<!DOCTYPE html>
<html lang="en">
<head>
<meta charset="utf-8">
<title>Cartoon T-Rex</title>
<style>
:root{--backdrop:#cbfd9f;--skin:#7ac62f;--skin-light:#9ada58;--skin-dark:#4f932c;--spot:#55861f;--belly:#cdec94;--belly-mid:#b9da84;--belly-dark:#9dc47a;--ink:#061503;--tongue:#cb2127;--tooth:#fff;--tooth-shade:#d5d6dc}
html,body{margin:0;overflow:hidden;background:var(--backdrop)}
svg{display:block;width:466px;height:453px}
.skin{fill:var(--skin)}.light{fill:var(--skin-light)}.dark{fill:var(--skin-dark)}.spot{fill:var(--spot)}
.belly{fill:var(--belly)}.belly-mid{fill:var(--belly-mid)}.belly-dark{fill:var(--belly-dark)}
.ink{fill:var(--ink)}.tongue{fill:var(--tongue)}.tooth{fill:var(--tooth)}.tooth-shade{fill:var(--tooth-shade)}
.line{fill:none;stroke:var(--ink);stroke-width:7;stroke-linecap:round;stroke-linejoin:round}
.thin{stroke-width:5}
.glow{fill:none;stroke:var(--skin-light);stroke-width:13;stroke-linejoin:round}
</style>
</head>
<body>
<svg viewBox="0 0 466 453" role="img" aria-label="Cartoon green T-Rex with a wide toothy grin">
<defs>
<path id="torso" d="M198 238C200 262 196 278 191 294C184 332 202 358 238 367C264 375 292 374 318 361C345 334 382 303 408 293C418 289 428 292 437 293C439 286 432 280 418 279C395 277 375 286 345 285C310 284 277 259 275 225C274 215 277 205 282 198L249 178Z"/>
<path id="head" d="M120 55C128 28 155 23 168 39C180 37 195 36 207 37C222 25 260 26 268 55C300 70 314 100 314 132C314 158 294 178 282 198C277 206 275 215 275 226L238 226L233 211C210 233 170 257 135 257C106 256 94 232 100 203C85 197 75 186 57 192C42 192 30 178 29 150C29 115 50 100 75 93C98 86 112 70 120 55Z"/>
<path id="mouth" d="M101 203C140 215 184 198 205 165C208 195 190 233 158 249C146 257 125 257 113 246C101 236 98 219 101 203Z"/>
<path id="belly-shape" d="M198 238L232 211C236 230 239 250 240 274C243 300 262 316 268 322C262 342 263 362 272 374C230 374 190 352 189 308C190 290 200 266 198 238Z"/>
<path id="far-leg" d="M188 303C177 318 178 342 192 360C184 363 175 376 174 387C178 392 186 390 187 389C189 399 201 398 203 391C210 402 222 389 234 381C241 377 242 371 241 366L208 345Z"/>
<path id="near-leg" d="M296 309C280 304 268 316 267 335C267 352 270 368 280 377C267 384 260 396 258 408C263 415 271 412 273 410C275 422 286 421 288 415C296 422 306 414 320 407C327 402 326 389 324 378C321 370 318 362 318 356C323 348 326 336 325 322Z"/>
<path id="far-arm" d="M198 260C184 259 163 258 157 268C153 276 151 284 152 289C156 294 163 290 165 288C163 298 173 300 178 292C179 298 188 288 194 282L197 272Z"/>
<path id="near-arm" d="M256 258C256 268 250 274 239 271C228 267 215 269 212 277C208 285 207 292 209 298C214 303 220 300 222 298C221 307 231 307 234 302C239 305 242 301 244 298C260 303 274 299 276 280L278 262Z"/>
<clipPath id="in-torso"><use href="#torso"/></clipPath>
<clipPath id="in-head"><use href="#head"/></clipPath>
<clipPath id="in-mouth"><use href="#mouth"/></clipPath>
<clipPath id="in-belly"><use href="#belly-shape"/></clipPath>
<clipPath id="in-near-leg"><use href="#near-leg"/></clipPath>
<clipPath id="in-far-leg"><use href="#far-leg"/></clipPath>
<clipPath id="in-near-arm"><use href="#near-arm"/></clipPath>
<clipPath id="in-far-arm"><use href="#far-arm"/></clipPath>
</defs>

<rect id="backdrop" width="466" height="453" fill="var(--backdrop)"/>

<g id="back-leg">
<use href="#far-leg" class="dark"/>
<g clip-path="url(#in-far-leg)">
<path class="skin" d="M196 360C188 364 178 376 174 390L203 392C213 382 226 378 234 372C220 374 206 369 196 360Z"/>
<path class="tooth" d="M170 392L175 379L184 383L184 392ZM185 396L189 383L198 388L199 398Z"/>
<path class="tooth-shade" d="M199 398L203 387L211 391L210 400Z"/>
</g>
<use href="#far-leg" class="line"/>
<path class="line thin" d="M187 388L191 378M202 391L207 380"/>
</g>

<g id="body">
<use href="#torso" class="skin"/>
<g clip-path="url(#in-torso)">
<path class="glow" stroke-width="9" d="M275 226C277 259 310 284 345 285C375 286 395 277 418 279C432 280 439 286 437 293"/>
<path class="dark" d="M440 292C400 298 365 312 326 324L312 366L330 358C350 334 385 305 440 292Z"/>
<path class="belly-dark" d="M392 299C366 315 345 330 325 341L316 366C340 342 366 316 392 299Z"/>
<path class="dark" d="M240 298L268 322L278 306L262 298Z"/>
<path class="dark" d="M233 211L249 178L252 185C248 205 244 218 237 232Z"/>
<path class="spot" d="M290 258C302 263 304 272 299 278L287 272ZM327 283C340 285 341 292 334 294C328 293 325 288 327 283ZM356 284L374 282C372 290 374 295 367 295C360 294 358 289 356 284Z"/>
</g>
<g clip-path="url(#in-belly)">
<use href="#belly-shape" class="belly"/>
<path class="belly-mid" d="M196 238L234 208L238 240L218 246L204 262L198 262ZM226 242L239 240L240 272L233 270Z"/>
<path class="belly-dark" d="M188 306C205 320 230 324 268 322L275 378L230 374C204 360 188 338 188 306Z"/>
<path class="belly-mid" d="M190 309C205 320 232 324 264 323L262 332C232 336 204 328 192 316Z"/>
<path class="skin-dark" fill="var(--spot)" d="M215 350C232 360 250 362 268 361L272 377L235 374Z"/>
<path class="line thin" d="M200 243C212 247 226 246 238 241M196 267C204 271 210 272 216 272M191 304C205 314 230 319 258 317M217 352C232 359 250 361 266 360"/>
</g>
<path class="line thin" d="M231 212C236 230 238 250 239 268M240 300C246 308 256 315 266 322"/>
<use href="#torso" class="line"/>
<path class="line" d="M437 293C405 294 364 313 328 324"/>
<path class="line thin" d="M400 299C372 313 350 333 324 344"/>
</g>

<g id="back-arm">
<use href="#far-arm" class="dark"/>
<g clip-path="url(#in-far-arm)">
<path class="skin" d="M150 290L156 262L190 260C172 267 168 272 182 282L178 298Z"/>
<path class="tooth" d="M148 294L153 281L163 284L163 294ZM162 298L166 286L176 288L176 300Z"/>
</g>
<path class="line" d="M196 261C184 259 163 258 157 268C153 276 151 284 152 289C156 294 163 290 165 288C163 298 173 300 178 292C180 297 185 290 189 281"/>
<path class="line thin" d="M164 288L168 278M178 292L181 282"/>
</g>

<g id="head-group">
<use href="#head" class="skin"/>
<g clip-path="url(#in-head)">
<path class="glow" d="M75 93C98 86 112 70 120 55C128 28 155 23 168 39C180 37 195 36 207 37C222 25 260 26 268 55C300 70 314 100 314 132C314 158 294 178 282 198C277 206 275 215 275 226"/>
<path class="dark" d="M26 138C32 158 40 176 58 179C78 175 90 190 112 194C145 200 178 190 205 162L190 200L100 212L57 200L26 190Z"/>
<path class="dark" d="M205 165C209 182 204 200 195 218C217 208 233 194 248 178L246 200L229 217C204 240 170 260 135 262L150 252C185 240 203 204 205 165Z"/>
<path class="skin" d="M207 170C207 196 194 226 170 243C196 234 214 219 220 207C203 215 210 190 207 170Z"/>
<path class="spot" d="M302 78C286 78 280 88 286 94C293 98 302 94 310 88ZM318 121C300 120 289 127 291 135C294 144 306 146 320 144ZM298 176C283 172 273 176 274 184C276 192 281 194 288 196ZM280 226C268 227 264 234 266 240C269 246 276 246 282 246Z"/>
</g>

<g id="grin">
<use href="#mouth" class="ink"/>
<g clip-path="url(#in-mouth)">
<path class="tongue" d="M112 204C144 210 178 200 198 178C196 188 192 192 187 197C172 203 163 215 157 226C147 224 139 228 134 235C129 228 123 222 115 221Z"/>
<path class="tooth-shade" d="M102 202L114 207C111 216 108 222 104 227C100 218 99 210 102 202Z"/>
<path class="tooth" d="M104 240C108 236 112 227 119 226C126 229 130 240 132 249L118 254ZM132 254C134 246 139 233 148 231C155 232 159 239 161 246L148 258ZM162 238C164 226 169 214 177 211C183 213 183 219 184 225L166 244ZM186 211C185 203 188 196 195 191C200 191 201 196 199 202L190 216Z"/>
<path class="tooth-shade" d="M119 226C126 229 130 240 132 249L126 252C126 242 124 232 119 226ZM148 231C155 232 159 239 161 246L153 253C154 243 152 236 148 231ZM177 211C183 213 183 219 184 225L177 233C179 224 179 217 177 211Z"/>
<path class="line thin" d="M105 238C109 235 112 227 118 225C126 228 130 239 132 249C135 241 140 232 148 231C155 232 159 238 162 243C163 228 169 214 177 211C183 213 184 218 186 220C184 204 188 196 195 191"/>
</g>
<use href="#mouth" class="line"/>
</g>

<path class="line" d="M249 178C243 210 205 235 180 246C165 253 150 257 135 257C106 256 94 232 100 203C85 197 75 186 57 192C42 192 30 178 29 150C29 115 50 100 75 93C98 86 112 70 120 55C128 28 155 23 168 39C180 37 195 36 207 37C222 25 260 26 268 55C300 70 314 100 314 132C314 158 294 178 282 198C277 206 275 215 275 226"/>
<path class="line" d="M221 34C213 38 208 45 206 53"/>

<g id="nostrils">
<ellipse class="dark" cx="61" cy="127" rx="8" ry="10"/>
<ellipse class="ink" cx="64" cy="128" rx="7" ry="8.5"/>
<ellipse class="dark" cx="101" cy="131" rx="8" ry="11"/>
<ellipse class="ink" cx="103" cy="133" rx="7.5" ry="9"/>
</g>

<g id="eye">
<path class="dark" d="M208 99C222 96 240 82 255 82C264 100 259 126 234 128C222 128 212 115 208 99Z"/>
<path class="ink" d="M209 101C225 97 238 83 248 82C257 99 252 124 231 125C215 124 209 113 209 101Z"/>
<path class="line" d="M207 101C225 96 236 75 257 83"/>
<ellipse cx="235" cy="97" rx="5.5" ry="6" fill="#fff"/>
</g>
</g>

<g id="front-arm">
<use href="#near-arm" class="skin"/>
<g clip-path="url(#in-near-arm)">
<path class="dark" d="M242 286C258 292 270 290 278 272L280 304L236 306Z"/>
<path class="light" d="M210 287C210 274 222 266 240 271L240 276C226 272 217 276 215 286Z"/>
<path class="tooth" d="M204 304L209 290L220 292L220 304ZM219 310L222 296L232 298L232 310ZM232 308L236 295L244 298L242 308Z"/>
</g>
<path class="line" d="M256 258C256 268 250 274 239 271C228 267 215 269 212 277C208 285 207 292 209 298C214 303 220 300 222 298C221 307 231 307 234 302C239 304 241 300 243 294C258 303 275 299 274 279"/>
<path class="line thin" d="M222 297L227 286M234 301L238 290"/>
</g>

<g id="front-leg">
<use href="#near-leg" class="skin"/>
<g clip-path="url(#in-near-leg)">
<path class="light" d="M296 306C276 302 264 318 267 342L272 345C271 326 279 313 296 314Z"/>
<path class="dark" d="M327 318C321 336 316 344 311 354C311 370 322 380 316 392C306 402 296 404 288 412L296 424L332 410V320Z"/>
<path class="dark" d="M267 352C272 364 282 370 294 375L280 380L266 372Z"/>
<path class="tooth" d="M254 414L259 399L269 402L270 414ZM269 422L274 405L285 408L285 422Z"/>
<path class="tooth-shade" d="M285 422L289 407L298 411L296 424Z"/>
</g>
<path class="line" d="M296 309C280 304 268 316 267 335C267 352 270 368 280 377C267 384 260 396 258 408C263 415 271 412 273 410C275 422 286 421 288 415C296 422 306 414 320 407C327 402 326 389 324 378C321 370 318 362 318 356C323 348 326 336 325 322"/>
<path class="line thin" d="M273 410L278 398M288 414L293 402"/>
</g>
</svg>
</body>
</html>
....
**Work instructions:**
Collect every line with the string "mouth" from the records, and copy each.

**Task output:**
<path id="mouth" d="M101 203C140 215 184 198 205 165C208 195 190 233 158 249C146 257 125 257 113 246C101 236 98 219 101 203Z"/>
<clipPath id="in-mouth"><use href="#mouth"/></clipPath>
<use href="#mouth" class="ink"/>
<g clip-path="url(#in-mouth)">
<use href="#mouth" class="line"/>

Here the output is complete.